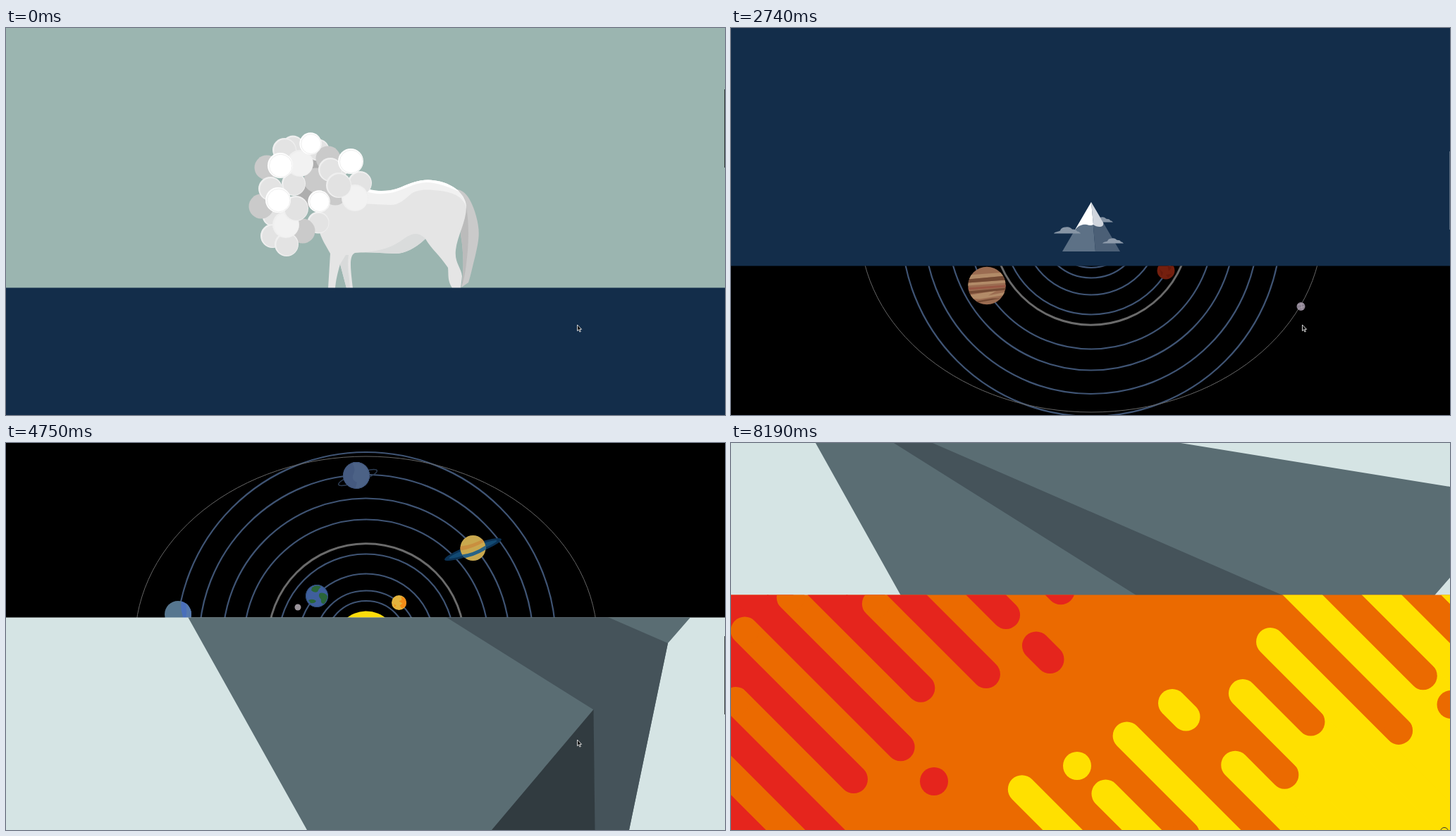
These frames come from a looping animation (1020x549 px, 8300 ms). An HTML page:

```html
<!DOCTYPE html>
<html lang="en">
<head>
<meta charset="utf-8">
<title>Parallax scroll</title>
<style>
html, body { margin: 0; width: 100%; height: 100%; overflow: hidden; background: #9bb5b0; }
svg { display: block; width: 100%; height: 100%; }
</style>
</head>
<body>
<svg id="stage" viewBox="0 0 1020 549" xmlns="http://www.w3.org/2000/svg"></svg>
<script>
const LOOP = 8300;
const SECTION = 397;
const FIRST_EDGE = 794.6;
const BEAT = 120;

const path = (d, fill, extra = '') => `<path d="${d}" fill="${fill}" ${extra}/>`;
const disc = (x, y, r, fill, extra = '') => `<circle cx="${x}" cy="${y}" r="${r}" fill="${fill}" ${extra}/>`;
const ring = (x, y, r, stroke, w) => disc(x, y, r, 'none', `stroke="${stroke}" stroke-width="${w}"`);
const oval = (rx, ry, style) => `<ellipse rx="${rx}" ry="${ry}" ${style}/>`;
const fillAll = color => `<rect width="1020" height="549" fill="${color}"/>`;

function ball(x, y, r, grey) {
  const fill = `rgb(${grey},${grey},${grey})`;
  if (grey < 210) return disc(x, y, r, fill);
  const white = grey === 255;
  return disc(x, y, r, white ? '#fff' : '#efefef')
    + disc(x + .7, y + .5, r - 1.7, fill, white ? 'stroke="#e6e6e6" stroke-width=".7"' : '');
}

function horse() {
  const tail = path('M638 229C652 229 661 245 667 267C673 289 671 300 666 322C661 342 659 352 656 361L646 368C650 345 649 315 645 293L652 250Z', '#cacaca')
    + path('M650 240C656 262 657 290 655 315C653 338 651 354 646 368C650 345 649 315 645 293Z', '#bbb');
  const belly = 'C580 313 566 320 552 320C530 319 512 317 495 319';
  const back = 'C525 233 545 232 560 226C580 217 595 212 617 218C638 224 653 238 653 254';
  const body = path(`M440 235L505 227${back}C653 275 640 295 638 315C636 333 646 340 647 352L645 369H633C626 358 628 350 627 340C615 322 603 313 595 299${belly}C486 323 489 342 492 369H483L474 335C470 349 468 358 467 369H457L460 320C454 309 448 300 445 290Z`, '#e5e5e5');
  const shade = path(`M595 299${belly}C525 318 548 312 563 300C575 291 585 288 595 299Z`, '#dadcdc')
    + path('M474 335L482 322H486C483 340 488 356 488 369H483Z', '#d8dada');
  const light = path(`M500 228${back}C648 240 637 234 617 231C600 229 585 228 575 235C565 243 559 251 545 251L500 249Z`, '#f1f1f1')
    + path('M512 228C535 234 548 231 560 226C580 217 595 212 617 218C628 221 637 226 643 232C629 226 612 219 596 219C578 220 565 229 550 233C536 236 522 236 512 232Z', '#fff');
  // Layers of the mane, back to front: grey level, radius, centres.
  const mane = [
    [174, 17, '441,193 430,237'],
    [227, 15.5, '407,168 443,173 473,195 443,276 379,266'],
    [202, 17.5, '457,185 370,198 440,216 467,234 362,253 421,288'],
    [227, 17, '395,173 375,228 408,221 460,201 502,220 378,295 398,307'],
    [242, 19, '417,192 495,241 397,279'],
    [226, 18, '472,223 411,256'],
    [255, 18, '489,189 389,195 386,244'],
    [255, 15.7, '432,164 444,246']
  ].map(([grey, r, centres]) => centres.split(' ').map(c => ball(...c.split(',').map(Number), r, grey)).join(''));
  return fillAll('#9bb5b0') + tail + body + shade + light + mane.join('');
}

function mountain() {
  const cloud = (x, y, s, fill) => path('M0 0C2 -3 6 -2 9 -4C10 -8 14 -9 17 -9C21 -10 24 -8 26 -6C30 -6 32 -5 33 -3C36 -3 37 -1 38 0Z', fill, `transform="translate(${x} ${y}) scale(${s})"`);
  return fillAll('#132d4a')
    + cloud(512, 275.5, .79, '#8593a4')
    + path('M511 247L470 317H517Z', '#5d7186')
    + path('M511 247L517 317H552Z', '#4b5f76')
    + path('M511 247L487 288C492 280 499 278 505 279Q510 281 514 279Z', '#fff')
    + path('M511 247L514 279C519 283 530 284 528 276Z', '#d0d5dd')
    + cloud(458, 291.5, 1, '#8795a5')
    + cloud(527, 305.5, .79, '#8e9bab');
}

function planets() {
  const cx = 511, cy = 282;
  const planet = (id, x, y, r, fill, marks) =>
    `<clipPath id="${id}">${disc(0, 0, r, '#000')}</clipPath><g transform="translate(${x} ${y})">${disc(0, 0, r, fill)}<g clip-path="url(#${id})">${marks}</g></g>`;
  const tilted = (x, y, content) => `<g transform="translate(${x} ${y}) rotate(-20)">${content}</g>`;
  const orbits = [58, 72.5, 96.5, 124.5, 173.5, 203.5, 237, 269].map(r => ring(cx, cy, r, '#3f5474', 2.2)).join('');
  return fillAll('#000') + orbits
    + ring(cx, cy, 139.3, '#666', 3) + ring(cx, cy, 139.3, '#747474', .8)
    + `<g transform="translate(${cx} ${cy})">${oval(328, 263, 'fill="none" stroke="#666"')}</g>`
    + disc(cx, cy, 43.5, '#fcdc0c')
    + path('M480 267C490 270 505 270 520 269C515 276 517 280 505 286C495 290 485 289 474 291C483 284 494 283 494 277C492 272 486 271 480 267Z', '#fbae0a')
    + path('M509 288C525 289 537 284 546 279C541 289 523 292 509 288Z', '#fba40c')
    + path('M487 301C500 303 520 299 538 301C531 306 521 305 517 310C516 316 510 319 506 315C499 312 502 309 487 309L497 305Z', '#fbae0a')
    + planet('mercury', 567.5, 271.5, 8.5, '#7d1a08', path('M-8 -4L-2 -7L0 -2L-4 1ZM2 -7L8 -3L4 0ZM-6 3L0 1L2 7L-3 8ZM4 2L8 1L6 6Z', '#f0481c'))
    + planet('venus', 557.5, 226.5, 10.5, '#e4b43d', path('M3 -9L11 -5V5L4 8L1 4L5 1L0 -2L4 -4ZM-7 2L-4 4L-6 6Z', '#f28c18'))
    + planet('earth', 441, 217, 16, '#3f5f9d', path('M-7 -12Q0 -17 6 -13Q2 -10 1 -6Q-4 -4 -8 -8ZM4 -4Q12 -6 16 2L11 11Q5 12 6 5Q1 1 4 -4ZM-12 6Q-6 3 -1 7Q-3 11 -9 10Z', '#2a6538') + ring(0, 0, 15.5, '#30507c', 1))
    + disc(414, 233, 4.5, '#9a939a')
    + planet('mars', 617, 344, 12.5, '#741f0e', path('M-9 -2L-4 3L-6 8ZM2 -8L8 -4L4 1ZM0 6L8 5L3 10Z', '#67190b'))
    + planet('jupiter', 363, 365.5, 26.7, '#9b6c51',
      path('M-27 -15L27 -19V-14L-27 -9ZM-27 -4L27 -8V-4L-27 0ZM-27 14L-4 10L16 6L2 14L27 9V13L-10 19L-27 18Z', '#b28b68')
      + path('M-27 -9L27 -14V-8L-27 -4ZM-27 8L27 3V6L-27 12ZM-15 22L8 18L20 18L-12 24Z', '#744a34')
      + path('M-27 3L27 -1V2L-27 6Z', '#985744'))
    + tilted(662.5, 151, oval(43, 7, 'fill="#0a3154"') + oval(36, 4, 'fill="#124a74"'))
    + planet('saturn', 662.5, 149, 18, '#c9a84e', path('M-20 -2Q0 -4 18 -15V-10Q0 1 -20 4Z', '#c98f3f') + path('M-20 10Q0 9 20 -5V1Q0 14 -20 15Z', '#286387'))
    + tilted(499, 49, oval(29, 6, 'fill="none" stroke="#2c3c53" stroke-width="1.5"'))
    + planet('uranus', 497, 46, 19, '#455a80', path('M-7 -19Q0 -10 -4 -2Q-8 6 1 10L-2 20L20 18V-20Z', '#4c6286') + ring(0, 0, 18.5, '#3e547b', 1))
    + planet('neptune', 244, 243, 19, '#56768f', path('M5 -20Q3 -9 6 0T4 20H20V-20Z', '#4a6fbb') + path('M10 -20Q15 0 8 20H20V-20Z', '#5679ad'))
    + planet('pluto', 808.5, 395, 6, '#8b8190', path('M-5 -2L4 -4M-4 3L5 0M0 -5L2 5', 'none', 'stroke="#b1a7b4" stroke-width=".8"'));
}

function crystal() {
  return fillAll('#d5e4e4')
    + path('M120 0H638L1020 62V191L939 284L884 549H427Z', '#5a6d73')
    + path('M231 0H286L939 284L884 549H835L833 378Z', '#45535a')
    + path('M833.5 378L835.5 549H689Z', '#313b40');
}

function stripes() {
  const orange = '#eb6a00', red = '#e5251d', yellow = '#ffe000';
  // Diagonal lanes: lane k holds x - y = -303 + 56.15k; "along" is x + y.
  const at = (k, along) => {
    const across = -303 + 56.15 * k;
    return [(along + across) / 2, (along - across) / 2];
  };
  const bar = ([x, y], len, color, cap = 'round', w = 40) =>
    path(`M${x} ${y}l${len} ${len}`, 'none', `stroke="${color}" stroke-width="${w}" stroke-linecap="${cap}"`);
  const lanes = (first, ends, draw) => ends.map((v, i) => draw(at(first + 2 * i, v))).join('');
  const bars = (first, ends, len, color) => lanes(first, ends, p => bar(p, len, color));
  // A notch is a coloured lane closed by a round orange end.
  const notches = (first, ends, len, color) => lanes(first, ends, p => bar(p, len, color, 'butt', 42) + disc(...p, 20, orange));
  return fillAll(orange)
    + notches(-1, [373, 286, 304, 434], -600, red)
    + bars(-4, [800, 800, 651, 672, 617, 690, 634, 677], -700, red)
    + notches(7, [1199, 1500, 1256, 1218, 1355, 1312, 1376], 700, yellow)
    + bars(4, [904, 1029, 977, 1172, 1081, 1047, 900, 900, 900], 900, yellow)
    + disc(288, 480, 20, red) + bar([433, 287.5], 19.5, red)
    + disc(491, 458, 20, yellow) + bar([626, 369], 19.5, yellow)
    + disc(1021.5, 371, 20, orange);
}

const scenes = [horse, mountain, planets, crystal, stripes];
const stage = document.getElementById('stage');
stage.innerHTML = scenes.map((draw, i) => i
  ? `<clipPath id="clip${i}"><rect id="edge${i}" width="1020" height="2000"/></clipPath><g clip-path="url(#clip${i})">${draw()}</g>`
  : draw()).join('')
  + '<rect id="thumb" x="1019" width="1" height="111"/>'
  + '<path id="arrow" d="M.5 .5V9.2L2.5 7.4L3.9 10.6L5.3 10L3.9 6.9H6.6Z" fill="#111" stroke="#fff" stroke-width=".8"/>'
  + '<circle id="dot" cx="1012" cy="551" r="5.5" fill="none" stroke="#333"/>';

const el = id => document.getElementById(id);
const edges = scenes.slice(1).map((_, i) => el('edge' + (i + 1)));

// Each flick jumps at its start, then coasts to rest in beats.
const flicks = [
  { start: 0, end: 150, jump: 426, rest: 429 },
  { start: 420, end: 1130, jump: 445, rest: 577 },
  { start: 1610, end: 2540, jump: 600, rest: 795 },
  { start: 2740, end: 3770, jump: 854, rest: 1060 },
  { start: 3950, end: 4990, jump: 1090, rest: 1351 },
  { start: 5340, end: 6380, jump: 1400, rest: 1587 },
  { start: 6580, end: 7580, jump: 1648, rest: 1770 }
];

function scrollAt(t) {
  const { start, end, jump, rest } = flicks.findLast(f => t >= f.start);
  const beats = Math.round((end - start) / BEAT);
  const p = Math.min(1, Math.floor((t - start) / (end - start) * beats + 1e-6) / beats);
  return Math.round(jump + (rest - jump) * (1 - (1 - p) ** 3));
}

function arrowAt(t) {
  if (t < 7467) return [810, 420.5];
  if (t < 7660) return [1012, 390];
  return t < 7750 ? [1012, 540] : [1100, 600];
}

function render(t) {
  const s = scrollAt(t);
  edges.forEach((edge, i) => edge.setAttribute('y', FIRST_EDGE + i * SECTION - s));
  const thumb = el('thumb');
  thumb.setAttribute('y', Math.round(s * .2045));
  thumb.setAttribute('fill', s > 700 && s < 1200 ? 'rgba(255,255,255,.3)' : 'rgba(0,0,0,.7)');
  thumb.setAttribute('visibility', t < 7580 ? 'visible' : 'hidden');
  el('arrow').setAttribute('transform', `translate(${arrowAt(t)})`);
  el('dot').setAttribute('visibility', t >= 8140 ? 'visible' : 'hidden');
}

const begin = performance.now();
function tick() {
  render((performance.now() - begin) % LOOP);
  requestAnimationFrame(tick);
}
tick();
</script>
</body>
</html>
```
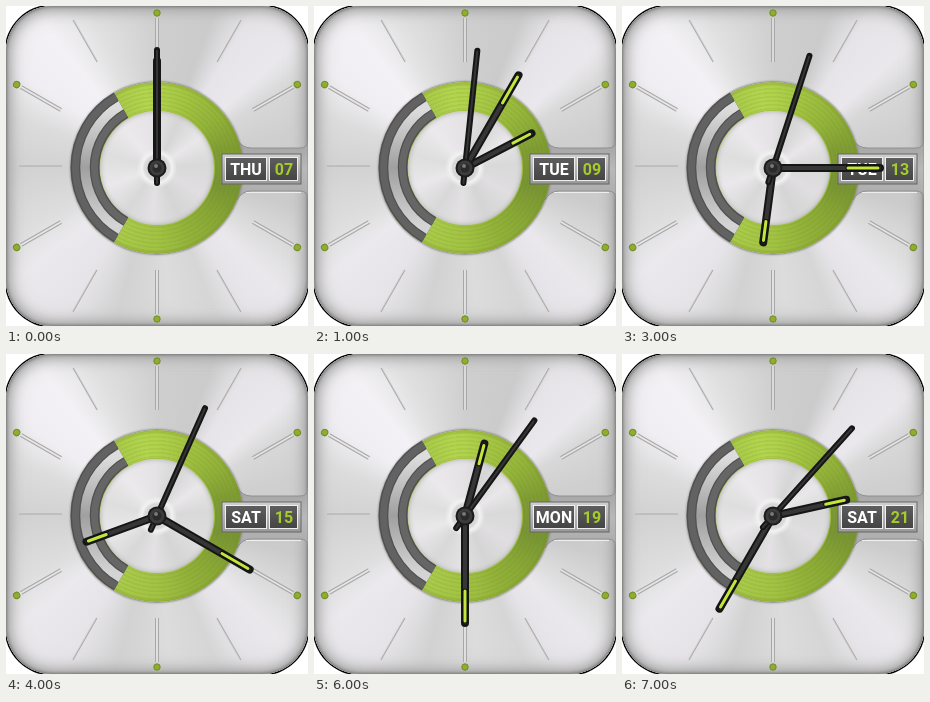
An HTML page for the animation above (8 s loop, 302x320 px).

```html
<!DOCTYPE html>
<html lang="en">
<head>
<meta charset="utf-8">
<title>Clock</title>
<style>
  html, body { margin: 0; width: 302px; height: 320px; overflow: hidden; background: #fff; }
  div, svg { position: absolute; }
  svg { left: 0; top: 0; }
  .face {
    inset: 0;
    border-radius: 46px;
    background:
      conic-gradient(at 151px 162px, #cfcfcf, #cbcbcb 20deg, #e6e4e8 32deg, #eae8ec 48deg, #d8d8d8 58deg,
        #cfcfcf 75deg, #cbcbcb 105deg, #dcdcdc 122deg, #eae8ec 135deg, #e6e4e8 147deg, #d6d6d6 158deg,
        #dcdcdc 175deg, #d2d2d2 195deg, #e6e4e8 212deg, #ebe9ed 232deg, #dedede 245deg, #d2d2d2 270deg,
        #dcdcdc 290deg, #f0eef2 305deg, #f3f1f5 322deg, #e0e0e0 338deg, #cfcfcf);
    box-shadow: 0 0 0 1.5px #000, inset 0 0 3px 1px #777, inset 0 0 14px 3px #999, inset 0 0 24px 2px #ccc;
  }
  .ring, .disk { border-radius: 50%; }
  .ring {
    left: 65px; top: 75.5px; width: 172px; height: 172px;
    background:
      repeating-radial-gradient(circle, #6a851800 0 2px, #6a851820 3px 4px),
      conic-gradient(#b0d24c, #a2c242 25deg, #93b23a 50deg, #7f9c34 75deg, #789434 105deg, #88a636 130deg,
        #93b23a 155deg, #a2c244 180deg, #a9ca4a 210deg, #a9ca4a 330deg, #b2d44e 350deg, #b0d24c);
    box-shadow: 0 0 2px 1px #8b8b8b, inset 0 0 4px #7b9428;
  }
  .disk {
    left: 94px; top: 104.5px; width: 114px; height: 114px;
    background:
      radial-gradient(circle, #d8d8d8 12px, #f2f2f2 15px, #f2f2f200 20px),
      conic-gradient(#e4e2e4, #d6d6d6 25deg, #e9e7e9 55deg, #d9d9d9 85deg, #e0dee0 120deg, #d5d5d5 155deg,
        #e3e1e3 185deg, #d8d8d8 215deg, #eae8ea 250deg, #dedede 285deg, #ebe9eb 320deg, #e4e2e4);
    box-shadow: 0 0 0 1px #a2c047, inset 0 0 5px #aaa;
  }
</style>
</head>
<body>
<div class="face"></div>
<svg width="302" height="320">
  <defs>
    <linearGradient id="notchFill" x2="0" y2="1">
      <stop stop-color="#a2a2a2"/><stop offset=".5" stop-color="#b8b8b8"/><stop offset="1" stop-color="#aaa"/>
    </linearGradient>
  </defs>
  <g id="ticks"></g>
  <path d="M231 133Q236 142 245 142H294Q302 142 302 134V193Q302 185 294 185H245Q236 185 231 194Z"
        fill="url(#notchFill)" stroke="#909090"/>
  <path d="M240 186.5H295" stroke="#eee"/>
</svg>
<div class="ring"></div>
<div class="disk"></div>
<svg width="302" height="320">
  <defs>
    <linearGradient id="grooveFill" x2="0" y2="1">
      <stop offset=".1" stop-color="#dcdcdc"/><stop offset=".5" stop-color="#a0a0a0"/>
      <stop offset=".9" stop-color="#d4d4d4"/>
    </linearGradient>
    <linearGradient id="frameFill" x2="0" y2="1">
      <stop stop-color="#d0d0d0"/><stop offset="1" stop-color="#989898"/>
    </linearGradient>
    <linearGradient id="cellFill" x2="0" y2="1">
      <stop stop-color="#5e5e5e"/><stop offset="1" stop-color="#444"/>
    </linearGradient>
  </defs>
  <g id="arcs" fill="none" transform="translate(151 161.5)"></g>

  <rect x="216" y="148" width="79" height="30" fill="url(#frameFill)" stroke="#666"/>
  <g fill="url(#cellFill)" stroke="#eee">
    <rect x="219.5" y="151.5" width="41" height="23"/>
    <rect x="263.5" y="151.5" width="28" height="23"/>
  </g>
  <g font-family="Roboto, sans-serif" font-weight="700" font-size="16" text-anchor="middle">
    <text id="day" x="240" y="168.5" fill="#fff"></text>
    <text id="date" x="278" y="168.5" fill="#a5cb2c"></text>
  </g>

  <g id="hands" transform="translate(151 162)" stroke-linecap="round"></g>
  <g transform="translate(151 162)">
    <circle r="9.5" fill="#1c1c1c"/>
    <circle r="7.5" fill="#3c3c3c"/>
    <circle r="4.5" fill="#2a2a2a"/>
    <circle cx="-1" cy="-2" r="2" fill="#777"/>
  </g>
</svg>
<script>
const $ = id => document.getElementById(id);

const add = (parent, tag, attrs) => {
  const el = document.createElementNS('http://www.w3.org/2000/svg', tag);
  for (const key in attrs) el.setAttribute(key, attrs[key]);
  return parent.appendChild(el);
};

// Hour mark running from an inner to an outer point, relative to the middle of the face
function mark(x1, y1, x2, y2, dotted) {
  const length = Math.hypot(x2 - x1, y2 - y1);
  const angle = Math.atan2(y2 - y1, x2 - x1) * 180 / Math.PI;
  const g = add($('ticks'), 'g', { transform: `translate(${151 + x1} ${160 + y1}) rotate(${angle})` });
  const line = (y, stroke) => add(g, 'path', { d: `M0 ${y}H${length}`, stroke });
  if (dotted) {
    line(0, '#e6e6e6');
    line(-1.5, '#a8a8a8');
    line(1.5, '#a8a8a8');
    add(g, 'circle', { cx: length + 5, r: 3.2, fill: '#8fad2e', stroke: '#718b25' });
  } else {
    line(.8, '#d4d4d4');
    line(0, '#aaa');
  }
}

for (const s of [-1, 1]) {
  mark(0, 104 * s, 0, 148 * s, true);
  mark(95 * s, 0, 138 * s, 0);
  for (const v of [-1, 1]) {
    mark(96 * s, 56 * v, 136 * s, 79 * v, true);
    mark(60 * s, 104 * v, 84 * s, 146 * v);
  }
}

for (const [r, width, stroke] of [
  [72, 29, '#505050'], [81.5, 7, '#626262'], [72, 9.5, 'url(#grooveFill)'], [62.5, 7, '#666']
]) {
  add($('arcs'), 'circle', {
    r, stroke, 'stroke-width': width, pathLength: 360, 'stroke-dasharray': '120 240', 'stroke-dashoffset': -120
  });
}

function hand(tip, tail, width, lit) {
  const g = add($('hands'), 'g', {});
  const bar = (from, to, w, stroke) => add(g, 'path', { d: `M0 ${-from}V${-to}`, stroke, 'stroke-width': w });
  bar(-tail, tip, width, '#161616');
  bar(-tail, tip - 1, width - 4, '#363636');
  if (lit) {
    bar(tip - lit, tip - 2, 5, '#111');
    bar(tip - lit, tip - 2, 3, '#c3e63c');
  }
  return angle => g.setAttribute('transform', `rotate(${angle})`);
}

const setHour = hand(75, 0, 8, 21);
const setMinute = hand(107, 0, 8, 32);
const setSecond = hand(118, 15, 6);

// Every step adds a month, two days, two hours, five minutes and a second
function frame(now) {
  const step = Math.floor(now / 1000) % 8;
  const when = new Date(2010, step, 7 + 2 * step);
  setHour(62.5 * step);
  setMinute(30 * step);
  setSecond(6 * step);
  $('day').textContent = when.toDateString().slice(0, 3).toUpperCase();
  $('date').textContent = String(when.getDate()).padStart(2, '0');
  requestAnimationFrame(frame);
}
frame(performance.now());
</script>
</body>
</html>
```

Activity
The number of lines in the records that include "hidden" is what is needed, with no other words.

Output
4